|Equation (2)||x||x||Equation (3)||x||Equation (4)||x||x||x||Equation (5)||x||Equation (6)||x||x||x|
We might want to write this in `mathematical' notation we would replace the x's by ones, leaving the blanks, which are conventionally taken to imply zeros. The matrix would then look like this:
We explain the use of this type of matrix or table for ordering equations in section 220.127.116.11. To summarise briefly, the matrix shows that equations (1), (3) and (5) contain only a single unknown each, and so can be solved for each of these, i.e. respectively for P*1 , P*2 and x2. It can then be seen that equation (2) now contains only one remaining unknown, p1 as P*1 is no longer unknown, and so it can be solved. In fact all the remaining unknowns can now be determined by solving equation (4) and then (6) each for a single unknown.

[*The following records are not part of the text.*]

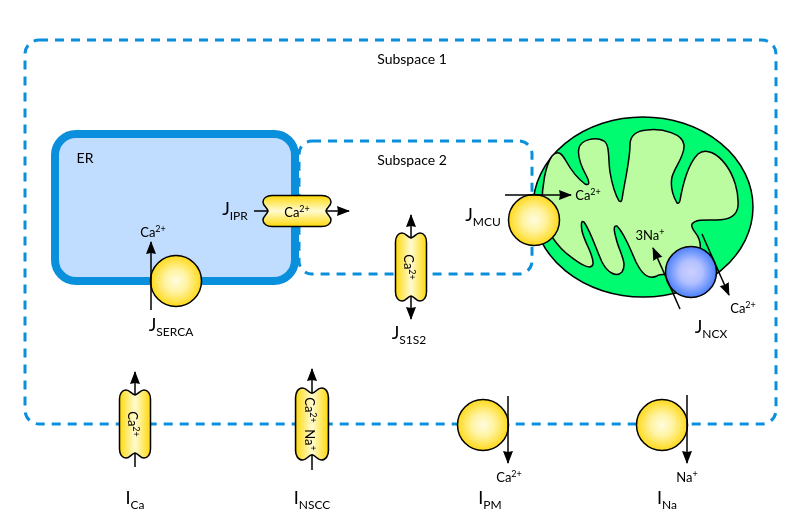
<!DOCTYPE html>
<html lang="en">
<head>
<meta charset="utf-8">
<title>Calcium fluxes between subspaces, ER and mitochondrion</title>
<style>
:root {
  --membrane: #0a8fdc;
  --er-fill: #c0dcff;
  --mito-outer: #00fa70;
  --mito-inner: #bbfca0;
  --ink: #000;
  --paper: #fff;
}
* { box-sizing: border-box; }
html, body { margin: 0; overflow: hidden; background: var(--paper); }
.diagram {
  position: relative;
  width: 800px;
  height: 527px;
  overflow: hidden;
  color: var(--ink);
  font-family: Lato, "Open Sans", sans-serif;
}
.drawing { position: absolute; inset: 0; display: block; }
.boundary { fill: none; stroke: var(--membrane); stroke-width: 3; stroke-dasharray: 9 7; }
.er { fill: var(--er-fill); stroke: var(--membrane); stroke-width: 8; }
.mito-outer { fill: var(--mito-outer); stroke: var(--ink); stroke-width: 1.5; }
.mito-inner { fill: var(--mito-inner); stroke: var(--ink); stroke-width: 1.5; stroke-linejoin: round; }
.pump { fill: url(#pump-gold); stroke: var(--ink); stroke-width: 1.5; }
.exchanger { fill: url(#pump-blue); stroke: var(--ink); stroke-width: 1.5; }
.flow { fill: none; stroke: var(--ink); stroke-width: 1.5; marker-end: url(#arrowhead); }
.flow.both { marker-start: url(#arrowhead); }
.label {
  position: absolute;
  transform: translate(-50%, -50%);
  font-size: 14px;
  line-height: 16px;
  white-space: nowrap;
}
.ion { font-size: 13px; }
.turned { transform: translate(-50%, -50%) rotate(90deg); }
.flux { font-size: 18px; line-height: 20px; }
sup, sub { position: relative; line-height: 0; vertical-align: baseline; }
sup { top: -5px; font-size: 9px; }
sub { top: 5px; font-size: 12px; }
</style>
</head>
<body>
<main class="diagram">
  <svg class="drawing" width="800" height="527" viewBox="0 0 800 527" aria-hidden="true">
    <defs>
      <radialGradient id="pump-gold">
        <stop offset="0" stop-color="#fffce0"/>
        <stop offset=".45" stop-color="#fff3a0"/>
        <stop offset="1" stop-color="#ffd91a"/>
      </radialGradient>
      <radialGradient id="pump-blue">
        <stop offset="0" stop-color="#ccd0ff"/>
        <stop offset=".45" stop-color="#b3c0ff"/>
        <stop offset="1" stop-color="#4a80fb"/>
      </radialGradient>
      <linearGradient id="channel-gold">
        <stop offset="0" stop-color="#ffd90a"/>
        <stop offset=".5" stop-color="#fffbd2"/>
        <stop offset="1" stop-color="#ffd90a"/>
      </linearGradient>
      <marker id="arrowhead" markerUnits="userSpaceOnUse" markerWidth="14" markerHeight="12" refX="12" refY="5" orient="auto-start-reverse">
        <path d="M0 0L13 5L0 10L1 5Z"/>
      </marker>
      <path id="channel" d="M0 -29C4 -30 5 -34 9 -34C13 -34 15.5 -30 15.5 -25V25C15.5 30 13 34 9 34C5 34 4 30 0 29C-4 30 -5 34 -9 34C-13 34 -15.5 30 -15.5 25V-25C-15.5 -30 -13 -34 -9 -34C-5 -34 -4 -30 0 -29Z" fill="url(#channel-gold)" stroke="#000" stroke-width="1.5"/>
    </defs>

    <g id="compartments">
      <rect class="boundary" x="25" y="40" width="751" height="384" rx="14"/>
      <rect class="boundary" x="299" y="141" width="233" height="133" rx="13"/>
      <rect class="er" x="55" y="134" width="240" height="147" rx="21"/>
    </g>

    <g id="mitochondrion">
      <ellipse class="mito-outer" cx="643" cy="207" rx="110" ry="90"/>
      <path class="mito-inner" d="M542 205C542 187 545 166 552 156C558 149 562 154 566 161C571 170 577 178 585 184C589 186 590 183 587 177C582 168 577 156 579 148C581 140 595 136 604 141C610 145 608 159 610 172C612 184 615 194 619 201C622 203 622 199 623 193C626 176 630 158 630 145C630 135 636 131 647 130C663 128 683 134 684 145C685 156 675 166 672 177C670 187 673 196 677 203C680 204 680 200 681 195C684 180 689 163 698 154C706 147 718 154 726 165C734 176 739 192 738 206C737 217 727 220 716 220C706 220 696 219 692 224C690 228 697 233 699 239C703 250 697 266 684 272C671 277 662 272 657 276C648 280 642 274 636 262C630 249 625 234 617 226C613 225 614 231 616 238C619 252 628 263 622 272C616 278 607 272 602 262C596 249 591 232 584 222C581 220 581 225 582 231C585 244 594 255 593 264C591 272 577 262 566 253C552 241 542 222 542 205Z"/>
    </g>

    <g id="channels">
      <path class="flow" d="M254 211H349"/>
      <use href="#channel" transform="translate(297 211) rotate(90)"/>
      <path class="flow both" d="M411 215V319"/>
      <use href="#channel" x="411" y="267"/>
      <path class="flow" d="M135 467V372"/>
      <use href="#channel" x="135" y="424"/>
      <path class="flow" d="M312 470V369"/>
      <use href="#channel" transform="translate(312 424) scale(1.06)"/>
    </g>

    <g id="pumps">
      <circle class="pump" cx="176" cy="281" r="25.5"/>
      <path class="flow" d="M151 310V242"/>
      <circle class="pump" cx="534" cy="220" r="25.5"/>
      <path class="flow" d="M505 195H571"/>
      <circle class="pump" cx="483" cy="425" r="25.5"/>
      <path class="flow" d="M508 396V463"/>
      <circle class="pump" cx="662" cy="425" r="25.5"/>
      <path class="flow" d="M687 395V463"/>
      <circle class="exchanger" cx="691" cy="272" r="25.5"/>
      <path class="flow" d="M680 309L653 248"/>
      <path class="flow" d="M702 234L729 295"/>
    </g>
  </svg>

  <span class="label" style="left:412px;top:59px">Subspace 1</span>
  <span class="label" style="left:412px;top:160px">Subspace 2</span>
  <span class="label" style="left:85px;top:158px">ER</span>

  <span class="label ion" style="left:153px;top:232px">Ca<sup>2+</sup></span>
  <span class="label ion" style="left:297px;top:212px">Ca<sup>2+</sup></span>
  <span class="label ion" style="left:588px;top:195px">Ca<sup>2+</sup></span>
  <span class="label ion" style="left:650px;top:235px">3Na<sup>+</sup></span>
  <span class="label ion" style="left:743px;top:308px">Ca<sup>2+</sup></span>
  <span class="label ion" style="left:509px;top:477px">Ca<sup>2+</sup></span>
  <span class="label ion" style="left:687px;top:477px">Na<sup>+</sup></span>
  <span class="label ion turned" style="left:409px;top:267px">Ca<sup>2+</sup></span>
  <span class="label ion turned" style="left:133px;top:424px">Ca<sup>2+</sup></span>
  <span class="label ion turned" style="left:310px;top:410px">Ca<sup>2+</sup></span>
  <span class="label ion turned" style="left:310px;top:440px">Na<sup>+</sup></span>

  <span class="label flux" style="left:235px;top:208px">J<sub>IPR</sub></span>
  <span class="label flux" style="left:171px;top:324px">J<sub>SERCA</sub></span>
  <span class="label flux" style="left:409px;top:332px">J<sub>S1S2</sub></span>
  <span class="label flux" style="left:483px;top:214px">J<sub>MCU</sub></span>
  <span class="label flux" style="left:711px;top:326px">J<sub>NCX</sub></span>
  <span class="label flux" style="left:135px;top:497px">I<sub>Ca</sub></span>
  <span class="label flux" style="left:312px;top:497px">I<sub>NSCC</sub></span>
  <span class="label flux" style="left:490px;top:497px">I<sub>PM</sub></span>
  <span class="label flux" style="left:667px;top:497px">I<sub>Na</sub></span>
</main>
</body>
</html>
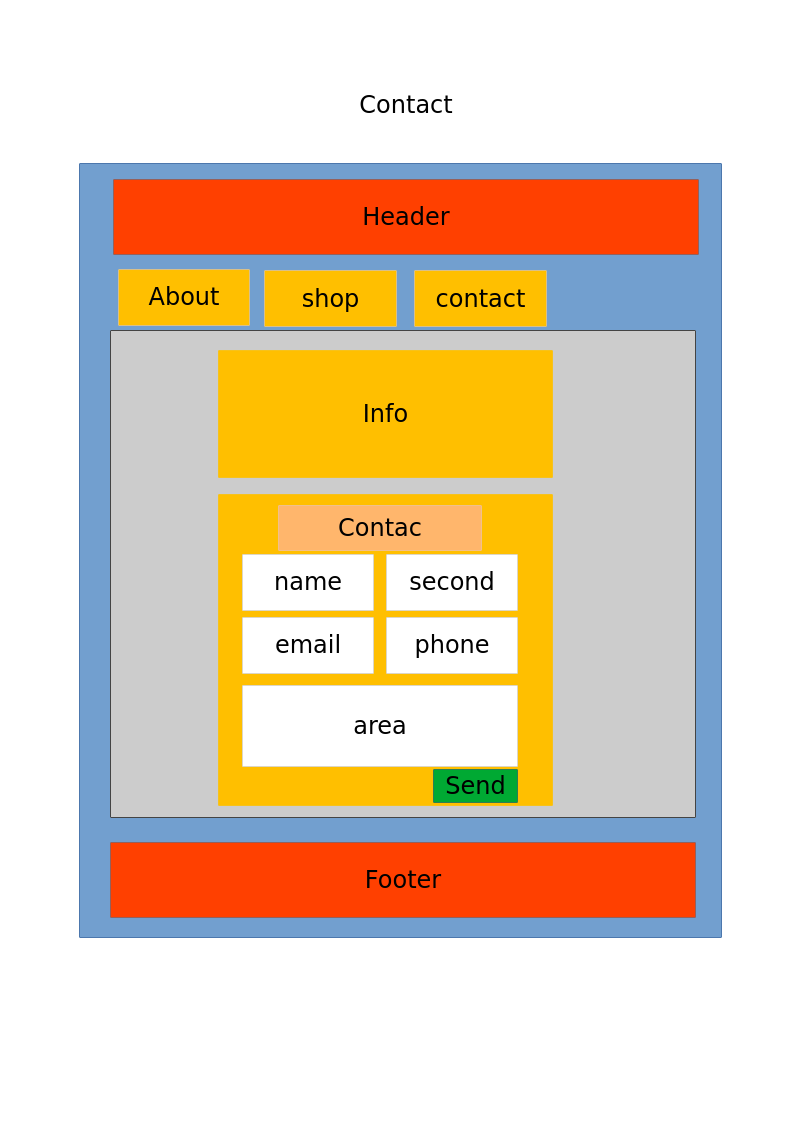
<!DOCTYPE html>
<html lang="en">
<head>
<meta charset="utf-8">
<title>Contact wireframe</title>
<style>
:root {
  --paper: #ffffff;
  --ink: #000000;
  --frame: #729fcf;
  --frame-line: #4c77ad;
  --band: #ff4000;
  --band-line: #94605c;
  --block: #ffbf00;
  --block-line: #f6c21c;
  --tab-line: #d9c08a;
  --content: #cccccc;
  --content-line: #444444;
  --form-title: #ffb66c;
  --form-title-line: #f0c08c;
  --field-line: #dcd6c4;
  --send: #00a933;
  --send-line: #2f7d52;
}
* { box-sizing: border-box; margin: 0; padding: 0; }
html, body { width: 794px; height: 1123px; overflow: hidden; background: var(--paper); }
body { color: var(--ink); font: 24px/28px "DejaVu Sans", sans-serif; }
h1, h2, p { font: inherit; }
.page-title { margin: 91px 0 44px 79px; padding-left: 5px; width: 649px; text-align: center; }
.frame {
  display: flex; flex-direction: column; align-items: flex-start;
  width: 643px; height: 775px; margin-left: 79px;
  background: var(--frame); border: 1px solid var(--frame-line); border-radius: 1px;
}
.box { display: flex; align-items: center; justify-content: center; border: 1px solid; border-radius: 1px; }
.band { width: 586px; height: 76px; background: var(--band); border-color: var(--band-line); }
.header { margin: 15px 0 0 33px; }
.footer { margin: 24px 0 0 30px; }
.nav { display: flex; gap: 14px; margin: 14px 0 0 38px; height: 58px; }
.tab { width: 133px; height: 57px; background: var(--block); border-color: var(--tab-line); }
.tab:first-child { width: 132px; padding-bottom: 1px; }
.tab + .tab { margin-top: 1px; }
.tab:last-child { margin-left: 3px; }
.content {
  width: 586px; height: 488px; margin: 3px 0 0 30px; padding: 19px 0 0 107px;
  background: var(--content); border: 1px solid var(--content-line); border-radius: 1px;
}
.info, .form { width: 335px; background: var(--block); border: 1px solid var(--block-line); }
.info { height: 128px; }
.form { height: 312px; margin-top: 16px; padding: 10px 34px 0 23px; border-radius: 1px; }
.form-title { width: 204px; height: 46px; margin-left: 36px; background: var(--form-title); border-color: var(--form-title-line); }
.fields { display: grid; grid-template-columns: 132px 132px; grid-template-rows: 57px 57px; gap: 6px 12px; margin-top: 3px; }
.field { background: var(--paper); border-color: var(--field-line); }
.fields .field { padding-bottom: 1px; }
.area { width: 276px; height: 82px; margin-top: 11px; }
.send { width: 85px; height: 34px; margin: 2px 0 0 191px; background: var(--send); border-color: var(--send-line); }
</style>
</head>
<body>
<h1 class="page-title">Contact</h1>
<div class="frame">
  <header class="box band header">Header</header>
  <nav class="nav">
    <div class="box tab">About</div>
    <div class="box tab">shop</div>
    <div class="box tab">contact</div>
  </nav>
  <main class="content">
    <section class="box info">Info</section>
    <section class="form">
      <h2 class="box form-title">Contac</h2>
      <div class="fields">
        <div class="box field">name</div>
        <div class="box field">second</div>
        <div class="box field">email</div>
        <div class="box field">phone</div>
      </div>
      <div class="box field area">area</div>
      <div class="box send">Send</div>
    </section>
  </main>
  <footer class="box band footer">Footer</footer>
</div>
</body>
</html>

Use of the matrix has shown how a problem which might have been thought to involve the simultaneous solution of 6 equations in six unknowns actually involves solving only one equation at a time.